▶ [Exercise objective]
When a line below holds the string "head", show that line.
++++ Entries shown
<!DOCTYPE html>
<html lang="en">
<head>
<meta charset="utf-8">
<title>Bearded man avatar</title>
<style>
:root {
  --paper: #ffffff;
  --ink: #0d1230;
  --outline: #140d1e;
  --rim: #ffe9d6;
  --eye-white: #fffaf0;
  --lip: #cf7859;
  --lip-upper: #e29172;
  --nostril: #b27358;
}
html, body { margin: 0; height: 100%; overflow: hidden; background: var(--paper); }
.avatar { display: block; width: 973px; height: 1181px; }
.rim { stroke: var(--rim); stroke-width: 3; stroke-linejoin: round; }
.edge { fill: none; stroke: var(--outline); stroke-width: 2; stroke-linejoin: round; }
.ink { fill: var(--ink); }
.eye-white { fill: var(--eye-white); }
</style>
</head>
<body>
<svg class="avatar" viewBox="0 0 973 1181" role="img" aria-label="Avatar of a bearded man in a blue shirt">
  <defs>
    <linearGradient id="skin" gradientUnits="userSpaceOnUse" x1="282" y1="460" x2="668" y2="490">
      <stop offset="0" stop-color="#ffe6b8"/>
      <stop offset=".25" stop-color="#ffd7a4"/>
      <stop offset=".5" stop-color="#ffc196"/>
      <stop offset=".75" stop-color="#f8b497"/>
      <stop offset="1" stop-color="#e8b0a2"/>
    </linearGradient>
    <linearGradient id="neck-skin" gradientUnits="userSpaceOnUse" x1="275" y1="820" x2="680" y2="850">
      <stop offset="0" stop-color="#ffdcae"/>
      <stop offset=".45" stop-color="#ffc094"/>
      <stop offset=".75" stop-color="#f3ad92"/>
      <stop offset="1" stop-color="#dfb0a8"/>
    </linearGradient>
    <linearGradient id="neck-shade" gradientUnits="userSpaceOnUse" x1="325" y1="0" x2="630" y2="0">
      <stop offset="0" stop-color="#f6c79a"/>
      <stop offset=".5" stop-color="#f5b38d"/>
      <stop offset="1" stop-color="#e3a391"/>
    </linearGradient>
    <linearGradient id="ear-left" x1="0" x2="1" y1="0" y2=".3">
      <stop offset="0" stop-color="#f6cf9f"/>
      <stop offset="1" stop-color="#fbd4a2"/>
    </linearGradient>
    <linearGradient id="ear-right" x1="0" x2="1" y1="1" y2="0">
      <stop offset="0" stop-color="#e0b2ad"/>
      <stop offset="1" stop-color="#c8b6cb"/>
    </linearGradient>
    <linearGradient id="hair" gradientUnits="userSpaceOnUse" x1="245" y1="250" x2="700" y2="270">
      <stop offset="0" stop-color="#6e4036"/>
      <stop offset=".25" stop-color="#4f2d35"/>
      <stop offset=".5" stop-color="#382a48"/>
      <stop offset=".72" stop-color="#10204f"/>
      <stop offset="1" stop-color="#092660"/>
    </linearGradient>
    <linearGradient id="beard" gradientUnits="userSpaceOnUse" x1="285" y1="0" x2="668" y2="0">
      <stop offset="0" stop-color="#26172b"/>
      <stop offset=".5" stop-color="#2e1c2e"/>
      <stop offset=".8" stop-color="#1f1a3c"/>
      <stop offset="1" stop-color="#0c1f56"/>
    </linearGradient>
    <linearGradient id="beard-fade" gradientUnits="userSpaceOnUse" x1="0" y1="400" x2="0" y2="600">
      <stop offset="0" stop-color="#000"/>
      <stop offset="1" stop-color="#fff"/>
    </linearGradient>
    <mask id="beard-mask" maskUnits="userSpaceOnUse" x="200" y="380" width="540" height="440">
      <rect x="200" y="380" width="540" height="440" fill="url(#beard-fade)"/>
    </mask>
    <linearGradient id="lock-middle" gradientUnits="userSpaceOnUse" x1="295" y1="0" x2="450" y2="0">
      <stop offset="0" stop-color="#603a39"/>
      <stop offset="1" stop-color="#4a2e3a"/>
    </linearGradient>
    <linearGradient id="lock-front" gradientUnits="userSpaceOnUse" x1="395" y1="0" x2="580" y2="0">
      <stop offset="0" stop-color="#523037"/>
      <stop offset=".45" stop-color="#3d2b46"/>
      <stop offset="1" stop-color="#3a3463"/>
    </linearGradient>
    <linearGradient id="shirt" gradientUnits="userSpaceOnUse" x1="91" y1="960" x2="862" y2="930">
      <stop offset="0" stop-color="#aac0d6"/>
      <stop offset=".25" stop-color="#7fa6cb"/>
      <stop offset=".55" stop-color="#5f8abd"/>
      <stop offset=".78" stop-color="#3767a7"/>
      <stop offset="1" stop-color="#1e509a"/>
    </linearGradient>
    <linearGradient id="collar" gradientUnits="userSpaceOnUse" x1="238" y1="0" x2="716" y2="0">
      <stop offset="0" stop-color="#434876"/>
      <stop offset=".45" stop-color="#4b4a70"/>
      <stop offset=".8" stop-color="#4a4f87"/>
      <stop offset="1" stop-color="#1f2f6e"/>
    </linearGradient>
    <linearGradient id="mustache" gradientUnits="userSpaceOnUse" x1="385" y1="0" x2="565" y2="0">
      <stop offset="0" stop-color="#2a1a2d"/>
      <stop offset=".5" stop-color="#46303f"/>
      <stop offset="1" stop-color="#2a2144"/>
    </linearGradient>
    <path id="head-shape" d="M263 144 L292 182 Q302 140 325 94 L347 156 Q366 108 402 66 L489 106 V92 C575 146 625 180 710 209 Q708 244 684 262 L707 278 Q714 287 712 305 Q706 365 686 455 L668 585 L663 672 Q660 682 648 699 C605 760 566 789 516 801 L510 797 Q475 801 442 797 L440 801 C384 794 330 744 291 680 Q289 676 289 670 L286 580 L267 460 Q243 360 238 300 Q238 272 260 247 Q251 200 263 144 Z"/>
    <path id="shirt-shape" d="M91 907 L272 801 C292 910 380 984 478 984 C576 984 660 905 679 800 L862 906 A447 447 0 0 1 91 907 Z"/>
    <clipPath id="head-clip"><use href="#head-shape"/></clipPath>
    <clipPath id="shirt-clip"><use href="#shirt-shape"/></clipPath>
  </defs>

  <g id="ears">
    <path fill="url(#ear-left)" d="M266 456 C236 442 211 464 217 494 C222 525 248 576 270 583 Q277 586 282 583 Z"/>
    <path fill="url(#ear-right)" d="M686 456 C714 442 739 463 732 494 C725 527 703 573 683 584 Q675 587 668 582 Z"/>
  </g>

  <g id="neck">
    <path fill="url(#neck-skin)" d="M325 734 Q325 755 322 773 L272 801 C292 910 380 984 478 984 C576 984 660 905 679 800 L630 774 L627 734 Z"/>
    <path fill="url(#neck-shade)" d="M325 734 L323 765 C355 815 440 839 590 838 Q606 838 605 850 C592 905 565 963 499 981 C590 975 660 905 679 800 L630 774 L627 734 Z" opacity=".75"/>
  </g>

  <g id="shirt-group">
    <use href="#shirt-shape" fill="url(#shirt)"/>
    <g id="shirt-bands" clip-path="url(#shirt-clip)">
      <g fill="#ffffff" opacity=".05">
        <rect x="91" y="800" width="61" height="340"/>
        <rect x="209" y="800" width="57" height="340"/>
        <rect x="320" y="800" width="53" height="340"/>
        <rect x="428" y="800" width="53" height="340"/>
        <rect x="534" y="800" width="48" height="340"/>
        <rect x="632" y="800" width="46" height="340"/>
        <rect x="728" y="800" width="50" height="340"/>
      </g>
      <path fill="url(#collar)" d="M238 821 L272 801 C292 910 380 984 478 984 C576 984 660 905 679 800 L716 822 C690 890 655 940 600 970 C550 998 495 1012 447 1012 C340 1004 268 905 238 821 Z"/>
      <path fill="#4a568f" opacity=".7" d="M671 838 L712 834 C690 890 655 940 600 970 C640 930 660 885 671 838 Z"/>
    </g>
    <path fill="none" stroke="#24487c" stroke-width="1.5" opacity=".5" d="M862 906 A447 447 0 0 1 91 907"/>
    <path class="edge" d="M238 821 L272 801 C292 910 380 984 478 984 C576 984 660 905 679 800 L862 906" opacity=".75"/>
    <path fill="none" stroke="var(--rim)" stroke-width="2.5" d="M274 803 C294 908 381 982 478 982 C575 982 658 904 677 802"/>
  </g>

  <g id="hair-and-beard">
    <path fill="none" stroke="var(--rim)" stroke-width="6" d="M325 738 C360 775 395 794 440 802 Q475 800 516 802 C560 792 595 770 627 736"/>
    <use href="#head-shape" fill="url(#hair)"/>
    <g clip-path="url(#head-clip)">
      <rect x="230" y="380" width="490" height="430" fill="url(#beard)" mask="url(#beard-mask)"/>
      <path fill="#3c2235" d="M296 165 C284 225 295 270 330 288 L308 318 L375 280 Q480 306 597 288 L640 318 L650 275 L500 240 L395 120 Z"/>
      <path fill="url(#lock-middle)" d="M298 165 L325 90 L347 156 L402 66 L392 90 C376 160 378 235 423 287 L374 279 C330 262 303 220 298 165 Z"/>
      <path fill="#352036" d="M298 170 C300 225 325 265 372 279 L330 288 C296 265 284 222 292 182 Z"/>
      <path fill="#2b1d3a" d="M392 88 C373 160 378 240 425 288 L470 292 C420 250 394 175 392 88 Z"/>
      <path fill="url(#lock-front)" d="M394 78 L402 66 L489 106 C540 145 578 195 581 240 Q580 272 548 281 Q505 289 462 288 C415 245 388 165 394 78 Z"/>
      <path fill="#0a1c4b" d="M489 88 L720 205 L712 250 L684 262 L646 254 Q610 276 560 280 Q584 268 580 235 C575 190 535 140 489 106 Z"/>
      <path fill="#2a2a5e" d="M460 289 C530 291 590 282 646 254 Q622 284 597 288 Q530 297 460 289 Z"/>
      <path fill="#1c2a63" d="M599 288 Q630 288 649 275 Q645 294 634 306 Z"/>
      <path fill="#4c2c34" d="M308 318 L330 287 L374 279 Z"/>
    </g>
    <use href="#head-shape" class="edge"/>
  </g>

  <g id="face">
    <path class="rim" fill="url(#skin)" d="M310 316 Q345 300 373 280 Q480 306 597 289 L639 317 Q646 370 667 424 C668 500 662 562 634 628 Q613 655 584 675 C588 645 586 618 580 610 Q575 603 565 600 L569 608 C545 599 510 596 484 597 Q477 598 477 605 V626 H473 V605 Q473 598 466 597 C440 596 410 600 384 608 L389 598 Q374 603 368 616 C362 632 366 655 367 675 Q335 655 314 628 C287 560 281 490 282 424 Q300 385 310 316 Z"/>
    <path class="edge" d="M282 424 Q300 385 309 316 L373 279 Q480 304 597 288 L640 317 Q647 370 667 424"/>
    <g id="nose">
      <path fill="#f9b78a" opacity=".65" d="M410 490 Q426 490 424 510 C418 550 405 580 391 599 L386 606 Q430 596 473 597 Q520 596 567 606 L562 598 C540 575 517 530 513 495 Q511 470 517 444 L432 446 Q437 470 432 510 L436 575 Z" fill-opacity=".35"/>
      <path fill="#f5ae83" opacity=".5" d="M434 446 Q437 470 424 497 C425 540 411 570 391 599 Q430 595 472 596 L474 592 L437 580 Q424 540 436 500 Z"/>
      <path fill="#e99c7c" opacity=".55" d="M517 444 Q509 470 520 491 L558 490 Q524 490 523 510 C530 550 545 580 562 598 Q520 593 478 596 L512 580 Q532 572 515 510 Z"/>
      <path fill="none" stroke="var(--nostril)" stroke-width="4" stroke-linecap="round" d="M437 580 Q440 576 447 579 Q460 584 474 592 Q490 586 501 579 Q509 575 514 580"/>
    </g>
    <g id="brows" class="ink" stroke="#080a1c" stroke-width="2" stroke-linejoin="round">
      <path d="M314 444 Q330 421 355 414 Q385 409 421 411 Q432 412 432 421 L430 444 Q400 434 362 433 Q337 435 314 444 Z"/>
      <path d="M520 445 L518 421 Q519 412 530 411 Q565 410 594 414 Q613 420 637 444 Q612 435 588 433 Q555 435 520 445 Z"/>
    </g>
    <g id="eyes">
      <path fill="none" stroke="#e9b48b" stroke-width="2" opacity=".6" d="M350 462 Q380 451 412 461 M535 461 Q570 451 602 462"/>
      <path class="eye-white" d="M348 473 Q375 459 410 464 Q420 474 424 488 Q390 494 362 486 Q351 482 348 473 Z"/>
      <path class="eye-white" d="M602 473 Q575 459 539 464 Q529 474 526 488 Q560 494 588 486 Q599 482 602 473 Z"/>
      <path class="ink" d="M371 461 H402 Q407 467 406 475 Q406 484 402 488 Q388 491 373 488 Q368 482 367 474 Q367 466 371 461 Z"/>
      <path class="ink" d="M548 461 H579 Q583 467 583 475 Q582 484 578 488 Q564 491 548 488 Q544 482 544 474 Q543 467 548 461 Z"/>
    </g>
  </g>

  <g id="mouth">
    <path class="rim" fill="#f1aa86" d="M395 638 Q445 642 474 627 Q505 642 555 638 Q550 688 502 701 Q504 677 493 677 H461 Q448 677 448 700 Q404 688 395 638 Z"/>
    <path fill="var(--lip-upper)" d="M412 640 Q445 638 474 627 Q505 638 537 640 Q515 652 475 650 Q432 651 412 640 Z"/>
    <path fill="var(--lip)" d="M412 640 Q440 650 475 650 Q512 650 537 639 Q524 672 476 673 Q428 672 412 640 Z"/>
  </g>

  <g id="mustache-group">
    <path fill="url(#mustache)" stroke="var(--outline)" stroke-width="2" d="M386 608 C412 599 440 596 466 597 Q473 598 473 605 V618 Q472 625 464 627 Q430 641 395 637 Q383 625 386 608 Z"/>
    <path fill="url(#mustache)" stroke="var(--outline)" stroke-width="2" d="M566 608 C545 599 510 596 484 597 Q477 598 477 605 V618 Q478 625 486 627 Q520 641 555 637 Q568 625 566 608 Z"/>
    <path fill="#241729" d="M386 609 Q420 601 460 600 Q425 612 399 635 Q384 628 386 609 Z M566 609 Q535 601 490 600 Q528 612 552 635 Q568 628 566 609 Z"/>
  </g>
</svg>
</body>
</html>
++++++++
▶ [Response to the exercise]
<head>
</head>
    <path id="head-shape" d="M263 144 L292 182 Q302 140 325 94 L347 156 Q366 108 402 66 L489 106 V92 C575 146 625 180 710 209 Q708 244 684 262 L707 278 Q714 287 712 305 Q706 365 686 455 L668 585 L663 672 Q660 682 648 699 C605 760 566 789 516 801 L510 797 Q475 801 442 797 L440 801 C384 794 330 744 291 680 Q289 676 289 670 L286 580 L267 460 Q243 360 238 300 Q238 272 260 247 Q251 200 263 144 Z"/>
    <clipPath id="head-clip"><use href="#head-shape"/></clipPath>
    <use href="#head-shape" fill="url(#hair)"/>
    <g clip-path="url(#head-clip)">
    <use href="#head-shape" class="edge"/>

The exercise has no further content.